- **Work task**: Each line of the records below that includes "keys" adds one to the count; state the final count by itself.

- **Records**:

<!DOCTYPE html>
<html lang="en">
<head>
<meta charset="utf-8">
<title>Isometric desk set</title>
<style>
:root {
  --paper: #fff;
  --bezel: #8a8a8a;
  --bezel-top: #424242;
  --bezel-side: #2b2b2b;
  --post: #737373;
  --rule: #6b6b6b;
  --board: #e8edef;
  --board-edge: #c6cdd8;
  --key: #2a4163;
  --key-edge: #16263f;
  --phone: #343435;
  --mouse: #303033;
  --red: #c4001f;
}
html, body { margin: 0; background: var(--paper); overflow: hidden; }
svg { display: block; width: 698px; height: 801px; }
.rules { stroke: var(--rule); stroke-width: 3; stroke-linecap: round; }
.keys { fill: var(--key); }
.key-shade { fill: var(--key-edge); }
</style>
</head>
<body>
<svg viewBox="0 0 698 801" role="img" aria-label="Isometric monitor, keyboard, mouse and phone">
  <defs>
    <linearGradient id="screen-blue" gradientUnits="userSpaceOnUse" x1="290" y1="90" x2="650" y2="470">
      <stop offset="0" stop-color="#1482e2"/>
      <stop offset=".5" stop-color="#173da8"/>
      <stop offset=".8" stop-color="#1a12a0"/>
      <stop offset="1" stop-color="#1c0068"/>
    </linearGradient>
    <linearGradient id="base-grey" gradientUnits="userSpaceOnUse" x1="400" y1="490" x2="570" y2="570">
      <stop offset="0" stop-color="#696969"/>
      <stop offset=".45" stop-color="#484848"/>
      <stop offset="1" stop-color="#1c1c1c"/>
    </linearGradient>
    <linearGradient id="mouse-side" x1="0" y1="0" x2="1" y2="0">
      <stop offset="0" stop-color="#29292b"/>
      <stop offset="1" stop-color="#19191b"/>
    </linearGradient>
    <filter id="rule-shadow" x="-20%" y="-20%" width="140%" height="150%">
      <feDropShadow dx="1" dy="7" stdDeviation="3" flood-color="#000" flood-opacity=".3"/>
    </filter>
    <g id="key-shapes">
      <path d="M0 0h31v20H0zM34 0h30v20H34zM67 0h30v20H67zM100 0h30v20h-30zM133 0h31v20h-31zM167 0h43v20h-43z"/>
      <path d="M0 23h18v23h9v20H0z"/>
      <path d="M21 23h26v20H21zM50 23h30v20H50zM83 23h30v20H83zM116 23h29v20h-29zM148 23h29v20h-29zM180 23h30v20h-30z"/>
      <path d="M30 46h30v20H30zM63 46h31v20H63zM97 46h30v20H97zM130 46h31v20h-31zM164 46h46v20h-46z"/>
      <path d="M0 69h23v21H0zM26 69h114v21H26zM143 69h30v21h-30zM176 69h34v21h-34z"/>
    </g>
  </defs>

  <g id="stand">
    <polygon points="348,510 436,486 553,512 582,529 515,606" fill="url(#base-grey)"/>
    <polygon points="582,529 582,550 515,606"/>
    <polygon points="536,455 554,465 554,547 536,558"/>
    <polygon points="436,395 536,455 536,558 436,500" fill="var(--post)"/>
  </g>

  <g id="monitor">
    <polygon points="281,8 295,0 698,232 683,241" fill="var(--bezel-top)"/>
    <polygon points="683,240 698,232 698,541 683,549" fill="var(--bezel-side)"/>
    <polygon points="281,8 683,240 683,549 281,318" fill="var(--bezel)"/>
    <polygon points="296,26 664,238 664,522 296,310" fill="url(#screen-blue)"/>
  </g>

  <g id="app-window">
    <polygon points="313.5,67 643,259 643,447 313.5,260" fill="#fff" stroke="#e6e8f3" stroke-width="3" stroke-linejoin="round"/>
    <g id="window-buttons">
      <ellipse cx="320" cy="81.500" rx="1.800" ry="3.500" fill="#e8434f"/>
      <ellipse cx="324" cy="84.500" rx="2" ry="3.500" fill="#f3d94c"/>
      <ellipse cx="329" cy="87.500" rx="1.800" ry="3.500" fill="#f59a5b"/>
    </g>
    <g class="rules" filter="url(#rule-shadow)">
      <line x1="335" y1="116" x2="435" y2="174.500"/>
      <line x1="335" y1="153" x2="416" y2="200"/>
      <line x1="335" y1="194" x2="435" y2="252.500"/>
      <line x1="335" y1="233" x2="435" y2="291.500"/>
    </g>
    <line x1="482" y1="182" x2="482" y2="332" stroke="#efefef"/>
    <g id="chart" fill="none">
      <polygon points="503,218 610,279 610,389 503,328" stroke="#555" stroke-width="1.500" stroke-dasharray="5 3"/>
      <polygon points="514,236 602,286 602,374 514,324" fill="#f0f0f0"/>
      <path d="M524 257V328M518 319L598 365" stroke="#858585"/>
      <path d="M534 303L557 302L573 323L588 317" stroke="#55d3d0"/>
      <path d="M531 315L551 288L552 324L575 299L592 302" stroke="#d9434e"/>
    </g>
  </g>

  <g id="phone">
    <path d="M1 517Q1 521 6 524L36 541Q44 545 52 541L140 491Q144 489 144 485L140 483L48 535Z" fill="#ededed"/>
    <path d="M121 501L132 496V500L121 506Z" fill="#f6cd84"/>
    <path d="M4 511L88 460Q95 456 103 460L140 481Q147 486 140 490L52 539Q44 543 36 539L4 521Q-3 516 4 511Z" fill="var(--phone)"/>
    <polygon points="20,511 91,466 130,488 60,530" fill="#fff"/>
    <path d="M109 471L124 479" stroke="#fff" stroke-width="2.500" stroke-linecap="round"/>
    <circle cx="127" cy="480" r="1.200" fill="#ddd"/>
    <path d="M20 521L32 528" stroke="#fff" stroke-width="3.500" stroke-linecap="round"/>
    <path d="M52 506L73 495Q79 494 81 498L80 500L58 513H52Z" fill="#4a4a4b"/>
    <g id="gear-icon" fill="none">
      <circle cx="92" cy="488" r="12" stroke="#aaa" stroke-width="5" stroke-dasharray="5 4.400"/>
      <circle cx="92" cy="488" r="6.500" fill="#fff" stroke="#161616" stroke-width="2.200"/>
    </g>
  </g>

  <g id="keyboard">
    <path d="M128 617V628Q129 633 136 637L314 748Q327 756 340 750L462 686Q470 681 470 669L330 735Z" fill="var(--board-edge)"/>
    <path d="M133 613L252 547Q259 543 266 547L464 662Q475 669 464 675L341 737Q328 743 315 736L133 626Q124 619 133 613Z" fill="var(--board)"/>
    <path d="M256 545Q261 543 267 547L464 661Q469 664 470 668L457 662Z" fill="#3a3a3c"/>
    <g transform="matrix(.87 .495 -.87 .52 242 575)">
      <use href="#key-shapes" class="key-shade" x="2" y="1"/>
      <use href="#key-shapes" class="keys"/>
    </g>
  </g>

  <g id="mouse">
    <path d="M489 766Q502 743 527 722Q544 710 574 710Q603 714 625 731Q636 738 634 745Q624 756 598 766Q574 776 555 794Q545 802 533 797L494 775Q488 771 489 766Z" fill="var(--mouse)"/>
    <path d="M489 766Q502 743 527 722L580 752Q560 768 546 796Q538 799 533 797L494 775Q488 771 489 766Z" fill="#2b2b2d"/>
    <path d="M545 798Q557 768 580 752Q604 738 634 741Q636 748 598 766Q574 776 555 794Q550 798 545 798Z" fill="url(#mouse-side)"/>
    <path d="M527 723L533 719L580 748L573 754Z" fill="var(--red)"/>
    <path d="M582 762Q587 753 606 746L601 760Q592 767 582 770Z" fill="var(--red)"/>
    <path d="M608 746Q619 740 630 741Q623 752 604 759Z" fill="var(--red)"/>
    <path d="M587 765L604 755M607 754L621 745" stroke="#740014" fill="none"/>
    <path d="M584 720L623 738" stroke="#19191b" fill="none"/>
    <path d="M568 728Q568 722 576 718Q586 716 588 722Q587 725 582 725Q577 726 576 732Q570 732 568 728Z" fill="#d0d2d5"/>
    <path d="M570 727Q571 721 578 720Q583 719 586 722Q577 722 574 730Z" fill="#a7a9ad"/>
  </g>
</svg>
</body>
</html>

- **Reply to the exercise**: 2